-- What is required --
Each line that includes "orient" must be copied from the records.

-- Given data --
■ ■ ■ ■
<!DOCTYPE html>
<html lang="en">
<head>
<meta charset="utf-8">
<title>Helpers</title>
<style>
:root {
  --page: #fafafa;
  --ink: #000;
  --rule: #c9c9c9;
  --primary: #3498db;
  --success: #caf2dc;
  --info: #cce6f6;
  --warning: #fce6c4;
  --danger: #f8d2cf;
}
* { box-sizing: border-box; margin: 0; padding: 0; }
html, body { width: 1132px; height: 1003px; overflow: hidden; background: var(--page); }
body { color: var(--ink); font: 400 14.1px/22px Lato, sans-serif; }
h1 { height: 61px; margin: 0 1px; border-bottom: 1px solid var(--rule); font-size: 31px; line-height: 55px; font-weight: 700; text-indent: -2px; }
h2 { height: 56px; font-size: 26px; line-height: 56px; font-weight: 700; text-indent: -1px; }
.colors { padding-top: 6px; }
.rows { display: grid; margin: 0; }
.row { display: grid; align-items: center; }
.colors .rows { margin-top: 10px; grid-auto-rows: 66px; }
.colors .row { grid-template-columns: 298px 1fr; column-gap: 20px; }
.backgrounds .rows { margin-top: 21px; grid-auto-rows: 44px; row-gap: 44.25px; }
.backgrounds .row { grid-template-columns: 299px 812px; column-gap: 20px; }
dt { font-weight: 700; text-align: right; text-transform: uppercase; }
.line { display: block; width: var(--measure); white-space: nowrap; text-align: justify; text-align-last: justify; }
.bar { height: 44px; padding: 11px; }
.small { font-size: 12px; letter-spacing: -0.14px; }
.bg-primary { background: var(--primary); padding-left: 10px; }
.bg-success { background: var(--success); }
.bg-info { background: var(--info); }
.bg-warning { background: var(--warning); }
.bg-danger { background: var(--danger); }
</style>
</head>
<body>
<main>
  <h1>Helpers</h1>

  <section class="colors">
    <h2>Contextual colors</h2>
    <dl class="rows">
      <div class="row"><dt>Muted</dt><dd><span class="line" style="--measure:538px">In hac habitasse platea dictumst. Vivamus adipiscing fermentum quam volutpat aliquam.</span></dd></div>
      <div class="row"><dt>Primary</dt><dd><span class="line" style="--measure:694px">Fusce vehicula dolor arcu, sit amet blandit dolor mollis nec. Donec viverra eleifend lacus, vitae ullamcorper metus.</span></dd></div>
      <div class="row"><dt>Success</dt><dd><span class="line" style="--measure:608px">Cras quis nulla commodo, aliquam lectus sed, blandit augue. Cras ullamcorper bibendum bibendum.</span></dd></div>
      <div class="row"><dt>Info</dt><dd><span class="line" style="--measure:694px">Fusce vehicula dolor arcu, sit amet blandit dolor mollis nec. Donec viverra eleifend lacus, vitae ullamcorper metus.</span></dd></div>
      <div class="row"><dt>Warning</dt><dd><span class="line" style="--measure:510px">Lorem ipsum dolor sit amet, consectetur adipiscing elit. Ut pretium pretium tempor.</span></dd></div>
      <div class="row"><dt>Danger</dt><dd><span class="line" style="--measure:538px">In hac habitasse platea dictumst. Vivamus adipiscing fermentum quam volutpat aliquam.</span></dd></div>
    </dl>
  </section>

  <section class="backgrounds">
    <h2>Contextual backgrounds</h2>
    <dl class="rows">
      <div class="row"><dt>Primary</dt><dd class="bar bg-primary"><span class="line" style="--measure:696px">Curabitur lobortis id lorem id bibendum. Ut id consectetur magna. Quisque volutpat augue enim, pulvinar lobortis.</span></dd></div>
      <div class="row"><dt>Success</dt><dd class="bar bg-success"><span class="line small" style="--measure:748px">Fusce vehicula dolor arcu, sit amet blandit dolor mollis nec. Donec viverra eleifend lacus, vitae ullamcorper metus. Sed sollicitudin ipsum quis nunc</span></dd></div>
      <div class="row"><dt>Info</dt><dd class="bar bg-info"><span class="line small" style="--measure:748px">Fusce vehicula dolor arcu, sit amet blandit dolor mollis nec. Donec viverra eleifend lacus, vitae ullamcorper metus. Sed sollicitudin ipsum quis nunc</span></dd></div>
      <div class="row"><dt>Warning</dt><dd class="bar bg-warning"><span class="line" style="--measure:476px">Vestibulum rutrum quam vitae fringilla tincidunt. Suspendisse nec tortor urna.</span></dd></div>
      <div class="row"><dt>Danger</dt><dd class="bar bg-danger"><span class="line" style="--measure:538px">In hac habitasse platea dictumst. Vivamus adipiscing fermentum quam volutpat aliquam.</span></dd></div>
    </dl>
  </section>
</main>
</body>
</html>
■ ■ ■ ■
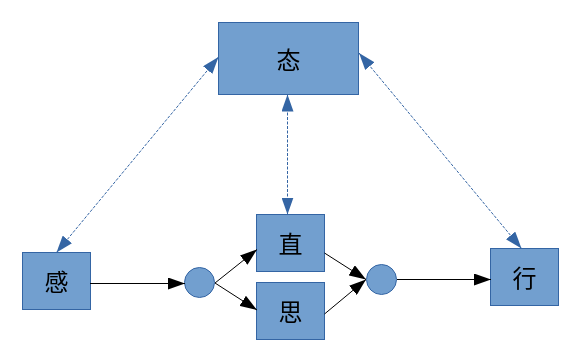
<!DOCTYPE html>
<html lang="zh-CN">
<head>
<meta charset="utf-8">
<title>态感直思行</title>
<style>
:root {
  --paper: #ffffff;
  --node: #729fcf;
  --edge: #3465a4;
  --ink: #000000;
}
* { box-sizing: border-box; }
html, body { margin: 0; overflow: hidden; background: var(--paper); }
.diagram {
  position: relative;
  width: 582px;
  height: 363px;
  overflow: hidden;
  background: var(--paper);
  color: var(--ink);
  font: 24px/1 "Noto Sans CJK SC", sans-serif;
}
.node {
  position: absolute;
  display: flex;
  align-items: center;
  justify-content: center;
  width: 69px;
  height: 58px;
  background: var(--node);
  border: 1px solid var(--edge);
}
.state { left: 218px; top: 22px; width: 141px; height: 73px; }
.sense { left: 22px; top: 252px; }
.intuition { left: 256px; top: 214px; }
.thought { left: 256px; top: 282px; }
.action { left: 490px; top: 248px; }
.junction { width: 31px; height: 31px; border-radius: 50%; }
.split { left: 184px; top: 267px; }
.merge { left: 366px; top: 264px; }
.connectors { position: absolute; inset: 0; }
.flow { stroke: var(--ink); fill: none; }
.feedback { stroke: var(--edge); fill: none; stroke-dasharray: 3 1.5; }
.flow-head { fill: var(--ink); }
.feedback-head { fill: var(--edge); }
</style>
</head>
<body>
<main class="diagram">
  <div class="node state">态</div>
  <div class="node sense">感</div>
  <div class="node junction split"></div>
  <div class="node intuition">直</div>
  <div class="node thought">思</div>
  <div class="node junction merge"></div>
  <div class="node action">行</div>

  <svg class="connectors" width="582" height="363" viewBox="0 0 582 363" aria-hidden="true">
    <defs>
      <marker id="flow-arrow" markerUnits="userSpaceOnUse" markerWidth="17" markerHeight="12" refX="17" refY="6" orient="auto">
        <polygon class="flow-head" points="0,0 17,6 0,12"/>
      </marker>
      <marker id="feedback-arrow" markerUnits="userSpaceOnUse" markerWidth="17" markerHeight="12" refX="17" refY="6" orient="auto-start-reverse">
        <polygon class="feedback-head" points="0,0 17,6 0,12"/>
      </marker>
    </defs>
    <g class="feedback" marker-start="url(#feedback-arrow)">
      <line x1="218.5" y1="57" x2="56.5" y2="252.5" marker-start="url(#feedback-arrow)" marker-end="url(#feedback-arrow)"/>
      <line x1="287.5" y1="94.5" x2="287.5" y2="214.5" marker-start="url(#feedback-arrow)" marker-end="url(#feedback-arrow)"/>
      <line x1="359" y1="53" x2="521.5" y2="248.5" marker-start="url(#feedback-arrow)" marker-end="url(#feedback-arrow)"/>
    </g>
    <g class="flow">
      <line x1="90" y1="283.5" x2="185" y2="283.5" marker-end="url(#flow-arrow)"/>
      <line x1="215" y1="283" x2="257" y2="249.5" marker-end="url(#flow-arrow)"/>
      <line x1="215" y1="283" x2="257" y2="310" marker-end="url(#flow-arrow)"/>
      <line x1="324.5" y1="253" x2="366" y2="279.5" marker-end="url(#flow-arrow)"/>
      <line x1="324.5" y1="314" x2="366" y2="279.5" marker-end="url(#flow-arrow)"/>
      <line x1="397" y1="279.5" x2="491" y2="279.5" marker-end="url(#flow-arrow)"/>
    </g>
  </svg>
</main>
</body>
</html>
■ ■ ■ ■
-- Task answer --
      <marker id="flow-arrow" markerUnits="userSpaceOnUse" markerWidth="17" markerHeight="12" refX="17" refY="6" orient="auto">
      <marker id="feedback-arrow" markerUnits="userSpaceOnUse" markerWidth="17" markerHeight="12" refX="17" refY="6" orient="auto-start-reverse">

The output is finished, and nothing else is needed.